pilgrimage for the veneration of Saint Sarah.
Camargue was exploited in the Middle Ages by Cistercian and
Benedictine monks. In the 16th-17th centuries, big estates, known
locally as mas, were founded by rich landlords from Arles. At the end
of the 18th century, they had the
Rhône diked to protect the town and
their properties from flooding. In 1858, the building of the digue à
la mer (dyke to the sea) achieved temporary protection of the delta
from erosion, but it is a changing landform, always affected by waters
The north of the
Camargue is agricultural land. The main crops are
cereals, grapevine and rice. Near the seashore, prehistoric man
started extracting salt, a practice that continues today. Salt was a
source of wealth for the Cistercian "salt abbeys" of Ulmet,
Franquevaux and Psalmody in the Middle Ages. Industrial salt
collection started in the 19th century, and big chemical companies
such as Péchiney and Solvay founded the 'mining' city of
The boundaries of the
Camargue are constantly revised by the
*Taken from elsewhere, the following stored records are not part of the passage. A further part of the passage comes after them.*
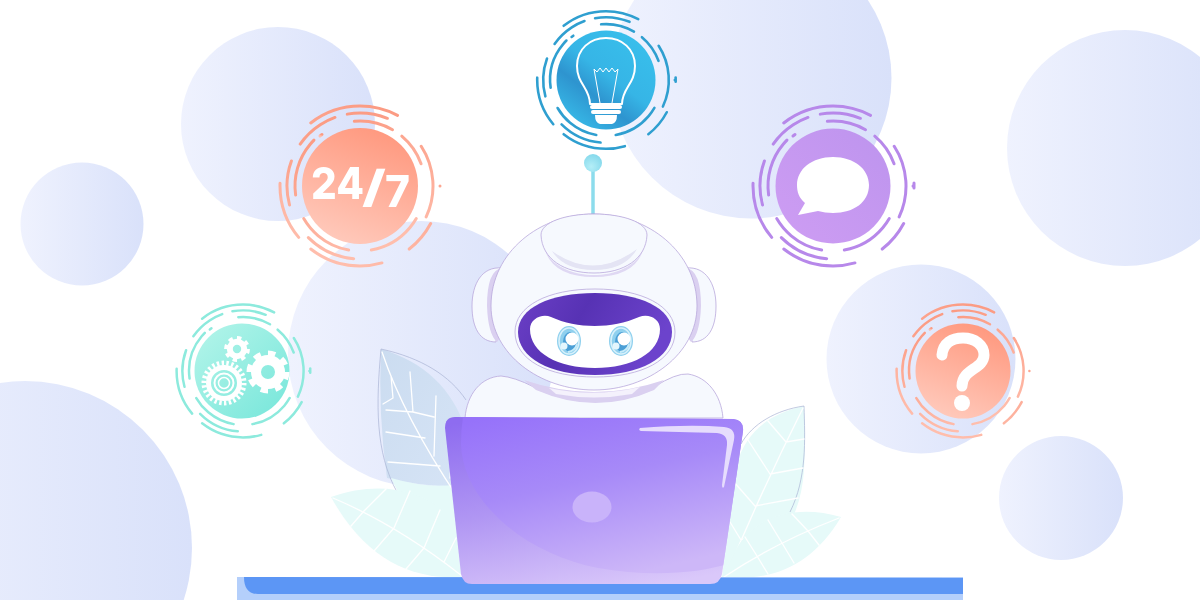
<!DOCTYPE html>
<html lang="en">
<head>
<meta charset="utf-8">
<title>Support assistant banner</title>
<style>
:root {
  --white: #ffffff;
  --shell: #f6f9fe;
  --shell-line: #b9a9dc;
  --shell-shade: #dad0f0;
  --orange: #ff9f87;
  --purple: #b788ea;
  --blue: #2f9fd0;
  --teal: #8deadd;
  --desk: #5c96f5;
  --desk-front: #b4cffb;
  --leaf: #e6faf9;
}
html, body { margin: 0; background: var(--white); overflow: hidden; }
.banner { display: block; width: 1200px; height: 600px; }
.bubbles { fill: url(#bubble); }
.ring { fill: none; stroke-width: 3; stroke-linecap: round; }
.shell { fill: var(--shell); stroke: var(--shell-line); stroke-width: 0.8; }
.shade { fill: var(--shell-shade); }
.line { fill: none; stroke: var(--white); stroke-linecap: round; stroke-linejoin: round; }
.leaf { fill: var(--leaf); }
.leaf-line { fill: none; stroke: #a9b4d4; stroke-width: 0.7; }
.hours { font: 800 44px Inter, "Liberation Sans", sans-serif; fill: var(--white); }
</style>
</head>
<body>
<svg class="banner" viewBox="0 0 1200 600" role="img" aria-label="Robot assistant at a laptop, surrounded by support icons">
  <defs>
    <linearGradient id="bubble">
      <stop offset="0" stop-color="#eff2fe"/><stop offset="1" stop-color="#d9e1fa"/>
    </linearGradient>
    <linearGradient id="orange-fill" x1="0.7" y1="0" x2="0.3" y2="1">
      <stop offset="0" stop-color="#ff987e"/><stop offset="1" stop-color="#ffcabc"/>
    </linearGradient>
    <linearGradient id="orange-ring" x1="0.7" y1="0" x2="0.3" y2="1">
      <stop offset="0" stop-color="#fb9a82"/><stop offset="1" stop-color="#ffbfae"/>
    </linearGradient>
    <linearGradient id="blue-fill" x1="0.8" y1="0.1" x2="0.2" y2="0.9">
      <stop offset="0" stop-color="#38beeb"/><stop offset="0.45" stop-color="#36b5e6"/><stop offset="0.7" stop-color="#2e94cf"/><stop offset="1" stop-color="#36b4e4"/>
    </linearGradient>
    <linearGradient id="purple-fill" x1="1" y1="0" x2="0" y2="1">
      <stop offset="0" stop-color="#bd94ee"/><stop offset="1" stop-color="#ce9df3"/>
    </linearGradient>
    <linearGradient id="teal-fill" x1="0" y1="0" x2="1" y2="1">
      <stop offset="0" stop-color="#b5f5ea"/><stop offset="1" stop-color="#76e6da"/>
    </linearGradient>
    <linearGradient id="visor" x1="0" y1="0" x2="1" y2="0.3">
      <stop offset="0" stop-color="#6b3fc6"/><stop offset="0.45" stop-color="#5732b4"/><stop offset="1" stop-color="#6c43cc"/>
    </linearGradient>
    <linearGradient id="lid" x1="0.3" y1="0" x2="0.6" y2="1">
      <stop offset="0" stop-color="#8e6cf0"/><stop offset="0.5" stop-color="#b096f3"/><stop offset="1" stop-color="#dac8fa"/>
    </linearGradient>
    <linearGradient id="lid-glow" x1="0.2" y1="0" x2="0.6" y2="1">
      <stop offset="0" stop-color="#9672fa"/><stop offset="0.45" stop-color="#a78af8"/><stop offset="1" stop-color="#cdb7f8"/>
    </linearGradient>
    <linearGradient id="leaf-blue" x1="0" y1="0" x2="1" y2="1">
      <stop offset="0" stop-color="#cbdcf0"/><stop offset="1" stop-color="#d6e4f6"/>
    </linearGradient>
    <radialGradient id="antenna" cx="0.4" cy="0.7" r="0.8">
      <stop offset="0" stop-color="#b4eef7"/><stop offset="1" stop-color="#7fd6ea"/>
    </radialGradient>
    <clipPath id="lid-clip">
      <path d="M455 417L733 419Q744 420 743 431L722 574Q720 584 710 584H472Q463 584 461 574L445 428Q445 417 455 417Z"/>
    </clipPath>
    <g id="rings" class="ring">
      <circle r="80" pathLength="360" stroke-dasharray="0 28 24 22 54 12 42 50 66 62"/>
      <path d="M81-3V2"/>
      <circle r="73" pathLength="360" transform="rotate(-33)" stroke-dasharray="58 70 40 30 35 15 35 10 32 35"/>
      <circle r="65" pathLength="360" transform="rotate(-50)" stroke-dasharray="30 50 50 20 50 22 53 40 35 10"/>
      <path d="M-40-50L-38-51.500"/>
    </g>
    <g id="gear" fill="none" stroke="#fff">
      <circle r="12" stroke-width="10"/>
      <circle r="18.500" stroke-width="6" pathLength="80" stroke-dasharray="5 5"/>
    </g>
    <g id="eye">
      <ellipse rx="12" ry="15" fill="#8fd0ee"/>
      <ellipse rx="10" ry="13" fill="none" stroke="#d8f1fb" stroke-width="1.500"/>
      <ellipse cx="1" cy="1" rx="7" ry="10" fill="#4b9fd6"/>
      <circle cx="3" cy="-2" r="6.500" fill="#fff"/>
      <circle cx="-5" cy="5" r="3.500" fill="#e4f6fd"/>
      <path d="M-1 11Q6 10 8 3" fill="none" stroke="#c7ecfa" stroke-width="2"/>
    </g>
  </defs>

  <g class="bubbles">
    <circle cx="82" cy="224" r="61.500"/>
    <circle cx="278" cy="124" r="97"/>
    <circle cx="421" cy="354" r="133"/>
    <circle cx="25" cy="548" r="167"/>
    <circle cx="751" cy="78" r="140.500"/>
    <circle cx="1125" cy="148" r="118"/>
    <circle cx="921" cy="359" r="94.500"/>
    <circle cx="1061" cy="498" r="62"/>
  </g>

  <g id="leaves">
    <path d="M381 349C424 362 452 388 466 430V486Q428 488 387 478Q378 415 381 349Z" fill="url(#leaf-blue)"/>
    <path class="leaf-line" d="M466 400C450 376 422 358 381 349C376 404 375 452 397 492C410 518 440 546 462 566"/>
    <path class="leaf" d="M391 478Q425 488 453 485L460 560C430 540 408 514 391 478Z"/>
    <path class="line" stroke-width="1.300" d="M382 352C398 400 426 450 458 498M391 376L393 398L383 404M410 372L413 412L386 410M436 396L434 456M413 412L434 417M425 438L386 432M440 466L388 462M454 420L450 478"/>
    <path class="leaf" d="M331 497C385 478 432 492 462 528V577C412 580 366 560 331 497Z"/>
    <path class="line" stroke-width="1.300" d="M333 498C380 518 424 546 462 576M364 511L386 489M364 511L351 526M394 528L410 491M394 528L374 551M424 548L440 510M424 548L406 569M444 562L456 538"/>
    <path class="leaf" d="M804 406C768 414 746 432 736 466L722 577C768 560 800 530 804 470Q806 436 804 406Z"/>
    <path class="leaf-line" d="M741 444C752 424 776 410 804 406C805 440 807 478 790 512"/>
    <path class="line" stroke-width="1.300" d="M803 408C778 458 750 518 726 576M786 442L768 421M786 442L804 439M770 474L748 440M770 474L803 468M755 506L734 482M755 506L798 498M741 540L730 522M741 540L784 524"/>
    <path class="leaf" d="M841 517C796 504 758 516 738 546L722 577C772 582 812 566 841 517Z"/>
    <path class="line" stroke-width="1.300" d="M839 518C798 534 758 554 724 577M808 531L792 514M808 531L819 545M782 543L768 520M782 543L794 563M757 556L745 537M757 556L768 574"/>
  </g>

  <g id="robot">
    <path d="M593 214V168" stroke="#8cdcec" stroke-width="3.500"/>
    <circle cx="593" cy="163" r="9" fill="url(#antenna)"/>
    <path class="shell" d="M465 418C467 394 481 377 501 376Q514 377 534 387Q594 412 654 387Q676 373 688 374C707 377 721 394 723 418Z"/>
    <path class="shade" d="M524 380Q594 404 664 380L654 390Q596 416 536 390Z"/>
    <path d="M549 388Q594 398 640 387L632 394Q594 401 556 394Z" fill="#f4f1fc"/>
    <path class="shell" d="M502 268C482 266 472 284 472 306C472 328 480 342 496 342Z"/>
    <path class="shell" d="M686 268C706 266 716 284 716 306C716 328 708 342 692 342Z"/>
    <path class="shade" d="M502 268Q487 270 487 306Q488 334 497 342L506 330V280ZM686 268Q701 270 701 306Q700 334 691 342L682 330V280Z"/>
    <path class="shell" d="M594 214C648 214 697 252 697 306C697 354 648 390 594 390C540 390 491 354 491 306C491 252 540 214 594 214Z"/>
    <path class="shade" d="M543 242C549 286 639 286 645 242Q640 277 594 277Q548 277 543 242Z" opacity=".8"/>
    <path class="shell" d="M541 235C541 222 566 214 594 214C622 214 647 222 647 235C646 259 624 273 594 273C564 273 542 259 541 235Z"/>
    <path d="M552 251Q594 281 637 249Q625 270 594 270Q564 270 552 251Z" fill="#e4e4f4"/>
    <path class="shell" d="M595 289C642 289 675 306 675 332C675 360 642 377 595 377C548 377 515 360 515 332C515 306 548 289 595 289Z"/>
    <path d="M595 293C640 293 672 308 672 332C672 358 640 375 595 375C550 375 518 358 518 332C518 308 550 293 595 293Z" fill="url(#visor)"/>
    <path d="M530 329C530 319 542 313 551 317C577 329 612 329 639 317C649 313 660 319 660 329C660 353 632 368 595 368C558 368 530 353 530 329Z" fill="#fff"/>
    <use href="#eye" x="569" y="341"/>
    <use href="#eye" x="621" y="341"/>
  </g>

  <g id="desk">
    <path d="M237 577H963V600H237Z" fill="var(--desk-front)"/>
    <path d="M244 577L963 578V594H258Q244 594 244 577Z" fill="var(--desk)"/>
  </g>

  <g id="laptop" clip-path="url(#lid-clip)">
    <path d="M440 410H750V590H440Z" fill="url(#lid)"/>
    <path d="M464 410H750V556C710 574 654 578 598 568C524 554 462 500 461 444Q461 428 464 410Z" fill="url(#lid-glow)"/>
    <ellipse cx="592" cy="507" rx="19.500" ry="15.500" fill="#c9b3fa"/>
    <path d="M640 428Q690 424 724 427Q736 428 734 440L724 487Q722 489 722 485L727 445Q728 434 717 433L641 431Q638 430 640 428Z" fill="#e6dcfd"/>
  </g>

  <g id="around-the-clock">
    <use href="#rings" x="360" y="186" stroke="url(#orange-ring)"/>
    <circle cx="360" cy="186" r="58" fill="url(#orange-fill)"/>
    <text class="hours" x="311" y="199" textLength="53" lengthAdjust="spacingAndGlyphs">24</text>
    <text class="hours" x="362" y="202" textLength="24" lengthAdjust="spacingAndGlyphs">/</text>
    <text class="hours" x="385" y="207" textLength="25" lengthAdjust="spacingAndGlyphs">7</text>
  </g>

  <g id="ideas">
    <use href="#rings" transform="translate(606 80) scale(.86)" stroke="var(--blue)"/>
    <circle cx="606" cy="80" r="49.500" fill="url(#blue-fill)"/>
    <path class="line" stroke-width="2" d="M590 104C590 88 577 84 577 66C577 49 590 38 606 38C622 38 635 49 635 66C635 84 622 88 622 104Z"/>
    <path class="line" stroke-width="1" d="M600 103L594 69L597 72L600 68L603 72L606 68L609 72L612 68L615 72L618 69L612 103"/>
    <g fill="#fff">
      <rect x="590" y="105" width="32" height="4" rx="2"/>
      <rect x="591" y="110" width="30" height="4" rx="2"/>
      <path d="M595 115H617Q617 123 612 124H600Q595 123 595 115Z"/>
    </g>
  </g>

  <g id="chat">
    <use href="#rings" x="833" y="186" stroke="var(--purple)"/>
    <circle cx="833" cy="186" r="57.500" fill="url(#purple-fill)"/>
    <path d="M833 157C854 157 869 169 869 185C869 202 854 213 833 213Q825 213 818 211L798 215L805 203C799 198 797 192 797 185C797 169 812 157 833 157Z" fill="#fff"/>
  </g>

  <g id="settings">
    <use href="#rings" transform="translate(243 371) scale(.83)" stroke="var(--teal)"/>
    <circle cx="242" cy="371" r="47.500" fill="url(#teal-fill)"/>
    <use href="#gear" transform="translate(268 372)"/>
    <use href="#gear" transform="translate(237 349) scale(.6)"/>
    <g fill="none" stroke="#fff" transform="translate(224 383)">
      <circle r="20" stroke-width="5" pathLength="104" stroke-dasharray="2 2"/>
      <circle r="15.500" stroke-width="5"/>
      <circle r="9.500" stroke-width="2"/>
      <circle r="5.500" stroke-width="1.500"/>
    </g>
  </g>

  <g id="questions">
    <use href="#rings" transform="translate(963 371) scale(.83)" stroke="url(#orange-ring)"/>
    <circle cx="963" cy="371" r="47.500" fill="url(#orange-fill)"/>
    <path class="line" stroke-width="11" d="M942 355C943 343 952 338 963 338C975 338 984 345 984 355C984 369 962 369 962 386"/>
    <circle cx="962" cy="403" r="8" fill="#fff"/>
  </g>
</svg>
</body>
</html>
it transports huge quantities of mud downstream – as much as 20
million m³ annually. Some of the étangs are the remnants of old arms
and legs of the river. The general trend is for the coastline to move
outwards as new earth is deposited in the delta at the river's mouth.
Aigues-Mortes, originally built as a port on the coast, is now some
5 km (3.1 mi) inland. The pace of change has been modified
in recent years by man-made barriers, such as dams on the
sea dykes, but flooding remains a problem across the region.
Bac du Sauvage
Folco de Baroncelli-Javon
Camargue red rice
Wikimedia Commons has media related to Camargue.
^ Chisholm, Hugh, ed. (1911). "Camargue". Encyclopædia
Britannica (11th ed.). Cambridge University Press.
^ "Camargue". Important Bird Areas factsheet. BirdLife International.
2013. Archived from the original on 10 July 2007. Retrieved
Russell, Richard Joel (1942). "Geomorphology of the Rhone Delta".
Annals of the Association of American Geographers. 32 (2): 149–255.
doi:10.2307/2561087. Retrieved 2011-10-09. – also in jstor
Coordinates: 43°32′N 04°30′E / 43.533°N 4.500°E /